[THE PROBLEM]
Among the entries below, find all lines that include "plots" and copy them.

[Collection entries]
════

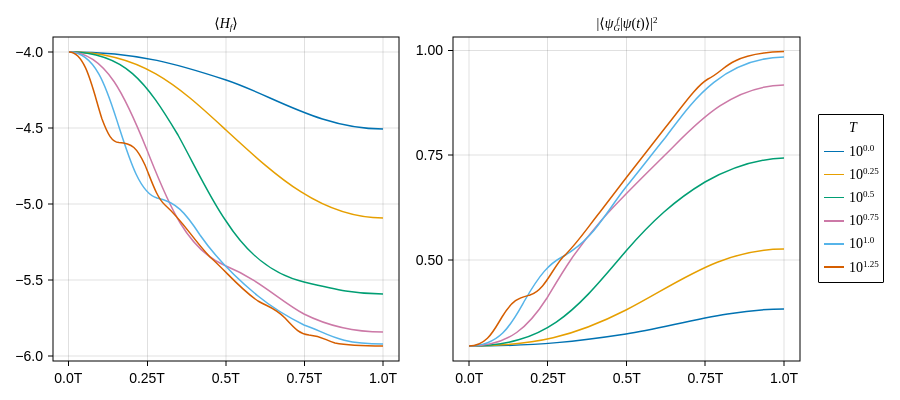
<!DOCTYPE html>
<html lang="en">
<head>
<meta charset="utf-8">
<title>Energy and fidelity over annealing time</title>
<style>
:root {
  --paper: #ffffff;
  --ink: #000000;
  --grid: #000000;
  --t-000: #0072b2;
  --t-025: #e69f00;
  --t-050: #009e73;
  --t-075: #cc79a7;
  --t-100: #56b4e9;
  --t-125: #d55e00;
  --sans: "Liberation Sans", "TeX Gyre Heros Cn", sans-serif;
  --math: "Liberation Serif", "Noto Serif", serif;
}
* { box-sizing: border-box; margin: 0; }
html, body { width: 900px; height: 400px; overflow: hidden; background: var(--paper); }
.figure { position: relative; width: 900px; height: 400px; color: var(--ink); font: 14px/16px var(--sans); }
.plots { position: absolute; inset: 0; display: block; }
.gridlines { stroke: var(--grid); stroke-opacity: .12; stroke-width: 1; }
.axes { fill: none; stroke: var(--ink); stroke-width: 1; }
.curves { fill: none; stroke-width: 1.5; stroke-linejoin: round; }
.t-000 { stroke: var(--t-000); }
.t-025 { stroke: var(--t-025); }
.t-050 { stroke: var(--t-050); }
.t-075 { stroke: var(--t-075); }
.t-100 { stroke: var(--t-100); }
.t-125 { stroke: var(--t-125); }

.title { position: absolute; top: 15px; width: 200px; height: 18px; display: flex; justify-content: center; align-items: center; font: 400 14px/18px var(--math); white-space: nowrap; }
.title-energy { left: 126px; }
.title-fidelity { left: 527px; }
.title i { font-style: italic; }
.title small { font-size: 9px; line-height: 9px; }
.low { position: relative; top: 3px; }
.high { position: relative; top: -4px; }
.scripts { display: grid; grid-template-rows: 8px 8px; font-size: 9px; line-height: 8px; font-style: italic; }
.scripts span:first-child { padding-left: 3px; }

.x-labels { position: absolute; top: 370px; width: 394px; display: grid; grid-template-columns: repeat(5, 78.7px); text-align: center; }
.x-energy { left: 29px; }
.x-fidelity { left: 430px; }
.y-labels { position: absolute; display: grid; text-align: right; align-items: center; }
.y-energy { left: 0; top: 14px; width: 43px; grid-template-rows: repeat(5, 76px); }
.y-fidelity { left: 400px; top: -2px; width: 43px; grid-template-rows: repeat(3, 104.8px); }

.legend { position: absolute; left: 818px; top: 114px; width: 66px; height: 169px; padding: 3px 5px 5px; border: 1px solid var(--ink); border-radius: 1px; font: 14px/23px var(--math); }
.legend h2 { height: 22px; padding-left: 4px; font: italic 400 14px/20px var(--math); text-align: center; }
.legend ul { padding: 0; list-style: none; }
.legend li { display: grid; grid-template-columns: 20px 1fr; column-gap: 5px; height: 23.1px; align-items: center; }
.legend sup { font-size: 9px; line-height: 0; vertical-align: 5px; }
.key { height: 1.5px; background: var(--key); }
</style>
</head>
<body>
<main class="figure">
  <svg class="plots" width="900" height="400" viewBox="0 0 900 400" role="img" aria-label="Two line charts with one curve for each value of T">
    <g class="gridlines">
      <path d="M68.5 37V361M147.5 37V361M226 37V361M304.5 37V361M383 37V361M53 52H399M53 128H399M53 204H399M53 280H399M53 356H399"/>
      <path d="M469 37V361M547.5 37V361M626.5 37V361M705 37V361M784 37V361M453 50.5H800M453 155H800M453 260H800"/>
    </g>
    <g class="curves" id="energy-curves">
      <path class="t-000" d="M69 52C140 52 180 65 226 80S320 129 383 129"/>
      <path class="t-025" d="M69 52C142 52 178 86 226 130S320 218 383 218"/>
      <path class="t-050" d="M69 52C125 52 146 82 178 135C196 168 210 198 226 221C246 252 270 274 304 282S355 294 383 294"/>
      <path class="t-075" d="M69 52C106 52 126 98 147 150C167 200 185 249 226 266C260 280 280 301 304 314C330 327 355 332 383 332"/>
      <path class="t-100" d="M69 52C97 52 108 93 119 127C130 161 140 193 157 198C176 202 185 212 200 235C216 258 236 278 258 296C274 309 288 317 304 325C328 333 336 344 383 344"/>
      <path class="t-125" d="M69 52C86 52 93 91 102 119C108 135 112 142 119 142.500C132 143 137 148 145 165C152 182 157 198 165 205C183 221 192 238 210 257C226 271 240 289 258 301C268 307 274 307 285 318C296 330 300 334 309 335C322 336 325 340 335 343C345 345 355 346 383 346"/>
    </g>
    <g class="curves" id="fidelity-curves">
      <path class="t-000" d="M469 346C540 346 580 341 626 334S727 309 784 309"/>
      <path class="t-025" d="M469 346C535 346 575 336 626 310S720 249 784 249"/>
      <path class="t-050" d="M469 346C548 346 576 310 626 251C652 221 675 200 705 182C730 168 755 159 784 158"/>
      <path class="t-075" d="M469 346C510 346 529 326 547 298C562 273 574 252 600 222C616 203 644 176 665 155C690 131 726 86 784 85"/>
      <path class="t-100" d="M469 346C501 346 512 323 525 300C540 274 549 264 562 257C593 240 604 215 626 187C640 170 652 154 665 138C688 108 719 58 784 57"/>
      <path class="t-125" d="M469 346C487 346 494 330 502 317C513 299 519 298 530 295C545 290 552 269 563 257C576 245 588 227 600 212L626 178L665 128C682 107 696 86 708 79C720 73 724 66 735 61C748 54 766 52 784 51.500"/>
    </g>
    <g class="axes">
      <rect x="53" y="37" width="346" height="324"/>
      <rect x="453" y="37" width="347" height="324"/>
      <path d="M68.500 361v5M147.500 361v5M226 361v5M304.500 361v5M383 361v5M53 52h-5M53 128h-5M53 204h-5M53 280h-5M53 356h-5"/>
      <path d="M469 361v5M547.500 361v5M626.500 361v5M705 361v5M784 361v5M453 50.500h-5M453 155h-5M453 260h-5"/>
    </g>
  </svg>

  <h1 class="title title-energy">⟨<i>H</i><small class="low"><i>f</i></small>⟩</h1>
  <div class="y-labels y-energy"><span>−4.0</span><span>−4.5</span><span>−5.0</span><span>−5.5</span><span>−6.0</span></div>
  <div class="x-labels x-energy"><span>0.0T</span><span>0.25T</span><span>0.5T</span><span>0.75T</span><span>1.0T</span></div>

  <h1 class="title title-fidelity">|⟨<i>ψ</i><span class="scripts"><span>f</span><span>G</span></span>|<i>ψ</i>(<i>t</i>)⟩|<small class="high">2</small></h1>
  <div class="y-labels y-fidelity"><span>1.00</span><span>0.75</span><span>0.50</span></div>
  <div class="x-labels x-fidelity"><span>0.0T</span><span>0.25T</span><span>0.5T</span><span>0.75T</span><span>1.0T</span></div>

  <aside class="legend">
    <h2>T</h2>
    <ul>
      <li><span class="key" style="--key: var(--t-000)"></span><span>10<sup>0.0</sup></span></li>
      <li><span class="key" style="--key: var(--t-025)"></span><span>10<sup>0.25</sup></span></li>
      <li><span class="key" style="--key: var(--t-050)"></span><span>10<sup>0.5</sup></span></li>
      <li><span class="key" style="--key: var(--t-075)"></span><span>10<sup>0.75</sup></span></li>
      <li><span class="key" style="--key: var(--t-100)"></span><span>10<sup>1.0</sup></span></li>
      <li><span class="key" style="--key: var(--t-125)"></span><span>10<sup>1.25</sup></span></li>
    </ul>
  </aside>
</main>
</body>
</html>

════

[RESPONSE BELOW]
.plots { position: absolute; inset: 0; display: block; }
  <svg class="plots" width="900" height="400" viewBox="0 0 900 400" role="img" aria-label="Two line charts with one curve for each value of T">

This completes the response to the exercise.